##### EXTRACTED RECORDS #####
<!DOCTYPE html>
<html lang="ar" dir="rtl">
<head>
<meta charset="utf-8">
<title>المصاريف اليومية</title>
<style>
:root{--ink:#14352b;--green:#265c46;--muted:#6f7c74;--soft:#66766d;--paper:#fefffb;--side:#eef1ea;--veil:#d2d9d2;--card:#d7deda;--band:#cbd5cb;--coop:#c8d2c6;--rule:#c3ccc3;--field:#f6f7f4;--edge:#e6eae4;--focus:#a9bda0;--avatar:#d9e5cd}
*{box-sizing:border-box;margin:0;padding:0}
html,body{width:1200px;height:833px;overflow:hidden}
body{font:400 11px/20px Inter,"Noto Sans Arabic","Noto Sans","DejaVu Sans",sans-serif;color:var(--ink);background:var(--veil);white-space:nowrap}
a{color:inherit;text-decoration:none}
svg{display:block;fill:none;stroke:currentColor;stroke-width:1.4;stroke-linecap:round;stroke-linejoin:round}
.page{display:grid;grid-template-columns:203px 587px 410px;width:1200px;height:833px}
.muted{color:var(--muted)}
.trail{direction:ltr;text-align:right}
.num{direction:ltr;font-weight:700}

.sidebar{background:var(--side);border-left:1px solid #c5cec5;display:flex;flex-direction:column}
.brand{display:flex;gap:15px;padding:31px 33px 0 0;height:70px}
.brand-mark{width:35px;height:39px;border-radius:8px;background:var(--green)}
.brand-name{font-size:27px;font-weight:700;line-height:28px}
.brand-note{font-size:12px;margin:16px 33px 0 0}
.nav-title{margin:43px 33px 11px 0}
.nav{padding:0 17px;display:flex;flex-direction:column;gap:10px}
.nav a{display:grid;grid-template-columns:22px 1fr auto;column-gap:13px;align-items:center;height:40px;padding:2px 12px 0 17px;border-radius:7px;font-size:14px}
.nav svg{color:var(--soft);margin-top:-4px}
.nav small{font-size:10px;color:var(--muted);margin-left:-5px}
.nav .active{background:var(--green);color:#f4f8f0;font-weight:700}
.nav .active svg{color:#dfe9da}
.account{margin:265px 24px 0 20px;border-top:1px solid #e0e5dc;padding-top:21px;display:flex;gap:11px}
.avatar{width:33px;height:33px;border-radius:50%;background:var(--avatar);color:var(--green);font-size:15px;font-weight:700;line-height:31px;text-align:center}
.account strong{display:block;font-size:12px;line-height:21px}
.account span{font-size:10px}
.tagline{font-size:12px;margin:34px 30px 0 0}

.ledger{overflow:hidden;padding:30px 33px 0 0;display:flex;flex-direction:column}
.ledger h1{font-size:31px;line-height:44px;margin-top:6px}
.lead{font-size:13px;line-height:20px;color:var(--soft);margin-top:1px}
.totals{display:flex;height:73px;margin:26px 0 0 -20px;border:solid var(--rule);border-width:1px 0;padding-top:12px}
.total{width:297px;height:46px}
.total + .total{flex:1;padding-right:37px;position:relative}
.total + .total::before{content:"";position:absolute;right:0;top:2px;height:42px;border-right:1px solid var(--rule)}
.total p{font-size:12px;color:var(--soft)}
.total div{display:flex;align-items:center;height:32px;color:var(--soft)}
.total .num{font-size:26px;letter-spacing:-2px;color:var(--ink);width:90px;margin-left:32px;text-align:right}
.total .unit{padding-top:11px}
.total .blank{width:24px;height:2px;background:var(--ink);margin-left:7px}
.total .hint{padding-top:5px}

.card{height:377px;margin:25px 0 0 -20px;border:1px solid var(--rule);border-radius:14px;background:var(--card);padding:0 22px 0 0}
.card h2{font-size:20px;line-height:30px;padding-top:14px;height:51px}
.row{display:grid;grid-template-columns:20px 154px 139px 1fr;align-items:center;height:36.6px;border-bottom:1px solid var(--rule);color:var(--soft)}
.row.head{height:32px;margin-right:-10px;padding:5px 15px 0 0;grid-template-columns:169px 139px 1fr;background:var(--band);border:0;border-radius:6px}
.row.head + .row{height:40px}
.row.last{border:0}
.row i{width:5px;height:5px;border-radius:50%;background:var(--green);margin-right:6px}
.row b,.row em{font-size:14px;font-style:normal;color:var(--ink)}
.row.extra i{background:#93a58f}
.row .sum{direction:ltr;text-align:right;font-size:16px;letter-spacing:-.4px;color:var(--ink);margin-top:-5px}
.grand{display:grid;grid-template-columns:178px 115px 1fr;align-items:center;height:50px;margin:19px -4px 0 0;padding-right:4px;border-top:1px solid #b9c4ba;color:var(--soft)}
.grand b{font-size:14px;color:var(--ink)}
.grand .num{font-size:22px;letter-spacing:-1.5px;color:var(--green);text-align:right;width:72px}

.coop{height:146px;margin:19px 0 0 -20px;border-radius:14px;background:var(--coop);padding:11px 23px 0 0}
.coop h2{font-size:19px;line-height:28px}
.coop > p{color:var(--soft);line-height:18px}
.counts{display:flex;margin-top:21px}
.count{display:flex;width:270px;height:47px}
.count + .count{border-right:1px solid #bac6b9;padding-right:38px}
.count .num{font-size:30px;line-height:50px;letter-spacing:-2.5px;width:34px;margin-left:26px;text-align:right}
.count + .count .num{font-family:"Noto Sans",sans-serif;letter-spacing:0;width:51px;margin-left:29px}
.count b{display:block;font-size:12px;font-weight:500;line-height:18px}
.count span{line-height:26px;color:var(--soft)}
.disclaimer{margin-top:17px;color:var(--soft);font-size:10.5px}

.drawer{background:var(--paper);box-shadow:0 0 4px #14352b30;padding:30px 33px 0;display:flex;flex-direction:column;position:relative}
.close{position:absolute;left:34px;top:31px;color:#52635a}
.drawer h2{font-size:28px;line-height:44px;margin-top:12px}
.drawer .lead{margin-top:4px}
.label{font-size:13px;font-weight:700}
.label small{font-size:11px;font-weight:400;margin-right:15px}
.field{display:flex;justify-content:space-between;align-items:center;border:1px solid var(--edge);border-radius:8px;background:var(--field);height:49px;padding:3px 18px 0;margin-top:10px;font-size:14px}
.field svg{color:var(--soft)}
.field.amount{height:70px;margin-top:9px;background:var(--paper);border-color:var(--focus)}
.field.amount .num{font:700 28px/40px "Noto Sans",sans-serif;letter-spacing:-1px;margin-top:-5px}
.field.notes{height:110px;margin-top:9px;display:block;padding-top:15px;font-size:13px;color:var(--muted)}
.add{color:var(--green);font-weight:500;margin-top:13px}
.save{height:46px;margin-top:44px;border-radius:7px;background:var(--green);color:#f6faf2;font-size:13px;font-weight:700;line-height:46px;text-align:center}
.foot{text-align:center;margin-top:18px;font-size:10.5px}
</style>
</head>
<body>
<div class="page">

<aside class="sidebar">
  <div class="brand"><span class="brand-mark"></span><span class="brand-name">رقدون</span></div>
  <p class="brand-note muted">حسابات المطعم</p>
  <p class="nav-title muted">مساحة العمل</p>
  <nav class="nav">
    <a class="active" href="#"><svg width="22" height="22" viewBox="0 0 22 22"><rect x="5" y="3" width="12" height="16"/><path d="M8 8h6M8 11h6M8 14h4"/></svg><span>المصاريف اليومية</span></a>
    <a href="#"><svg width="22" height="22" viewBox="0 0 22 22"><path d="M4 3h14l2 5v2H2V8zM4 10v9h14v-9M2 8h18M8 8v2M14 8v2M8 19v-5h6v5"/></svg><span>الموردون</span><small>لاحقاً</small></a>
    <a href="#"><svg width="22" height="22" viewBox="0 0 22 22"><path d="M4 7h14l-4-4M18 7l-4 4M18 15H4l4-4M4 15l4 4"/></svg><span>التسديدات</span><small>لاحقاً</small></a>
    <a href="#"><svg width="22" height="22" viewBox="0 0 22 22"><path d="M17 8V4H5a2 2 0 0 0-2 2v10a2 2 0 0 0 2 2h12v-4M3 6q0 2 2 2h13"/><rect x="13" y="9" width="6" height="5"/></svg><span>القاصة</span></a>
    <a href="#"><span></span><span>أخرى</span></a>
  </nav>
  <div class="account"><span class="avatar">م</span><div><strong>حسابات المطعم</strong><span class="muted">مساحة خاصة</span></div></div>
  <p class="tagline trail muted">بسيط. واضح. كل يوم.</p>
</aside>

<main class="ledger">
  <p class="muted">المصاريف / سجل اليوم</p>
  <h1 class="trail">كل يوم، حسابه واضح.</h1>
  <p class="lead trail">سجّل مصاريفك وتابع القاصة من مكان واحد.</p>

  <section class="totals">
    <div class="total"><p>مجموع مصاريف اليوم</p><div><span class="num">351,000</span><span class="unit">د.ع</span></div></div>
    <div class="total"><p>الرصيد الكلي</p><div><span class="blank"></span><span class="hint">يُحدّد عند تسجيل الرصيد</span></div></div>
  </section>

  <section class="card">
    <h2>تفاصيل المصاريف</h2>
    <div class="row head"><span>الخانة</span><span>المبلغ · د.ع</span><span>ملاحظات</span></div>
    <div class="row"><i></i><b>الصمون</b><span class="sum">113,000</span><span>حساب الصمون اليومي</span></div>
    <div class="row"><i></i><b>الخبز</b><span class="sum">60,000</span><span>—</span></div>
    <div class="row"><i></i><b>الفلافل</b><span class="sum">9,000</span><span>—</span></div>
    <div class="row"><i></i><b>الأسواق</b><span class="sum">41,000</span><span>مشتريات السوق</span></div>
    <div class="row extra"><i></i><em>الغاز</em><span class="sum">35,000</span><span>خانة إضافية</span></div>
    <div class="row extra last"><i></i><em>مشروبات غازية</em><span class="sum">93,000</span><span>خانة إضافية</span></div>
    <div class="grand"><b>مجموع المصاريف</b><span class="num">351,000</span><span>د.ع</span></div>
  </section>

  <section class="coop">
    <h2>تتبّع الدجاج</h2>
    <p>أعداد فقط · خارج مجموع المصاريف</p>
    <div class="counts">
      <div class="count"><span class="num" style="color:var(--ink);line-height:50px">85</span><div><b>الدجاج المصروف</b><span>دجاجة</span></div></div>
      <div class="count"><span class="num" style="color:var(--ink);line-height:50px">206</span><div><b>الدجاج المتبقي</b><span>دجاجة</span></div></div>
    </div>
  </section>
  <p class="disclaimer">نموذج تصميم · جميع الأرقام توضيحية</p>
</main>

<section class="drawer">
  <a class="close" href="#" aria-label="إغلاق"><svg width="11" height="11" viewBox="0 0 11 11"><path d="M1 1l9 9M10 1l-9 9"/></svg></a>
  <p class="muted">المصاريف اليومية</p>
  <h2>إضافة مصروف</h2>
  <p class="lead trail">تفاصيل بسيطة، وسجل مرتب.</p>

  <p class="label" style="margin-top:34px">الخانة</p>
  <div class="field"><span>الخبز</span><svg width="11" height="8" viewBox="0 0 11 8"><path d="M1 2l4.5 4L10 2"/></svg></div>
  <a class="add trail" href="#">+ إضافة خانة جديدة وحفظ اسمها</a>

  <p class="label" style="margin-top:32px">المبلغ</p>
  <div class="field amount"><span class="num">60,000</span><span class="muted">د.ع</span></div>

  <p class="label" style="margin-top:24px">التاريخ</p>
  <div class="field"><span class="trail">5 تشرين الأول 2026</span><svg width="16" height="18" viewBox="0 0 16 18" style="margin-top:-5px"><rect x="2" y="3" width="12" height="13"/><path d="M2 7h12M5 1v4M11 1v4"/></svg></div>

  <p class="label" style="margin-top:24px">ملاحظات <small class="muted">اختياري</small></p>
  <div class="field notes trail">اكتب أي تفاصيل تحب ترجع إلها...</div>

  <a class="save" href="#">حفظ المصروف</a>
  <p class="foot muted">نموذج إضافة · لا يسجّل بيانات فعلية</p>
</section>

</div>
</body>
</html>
#####
Please count up the lines above that include the string "اليومية" and respond with the total alone.

3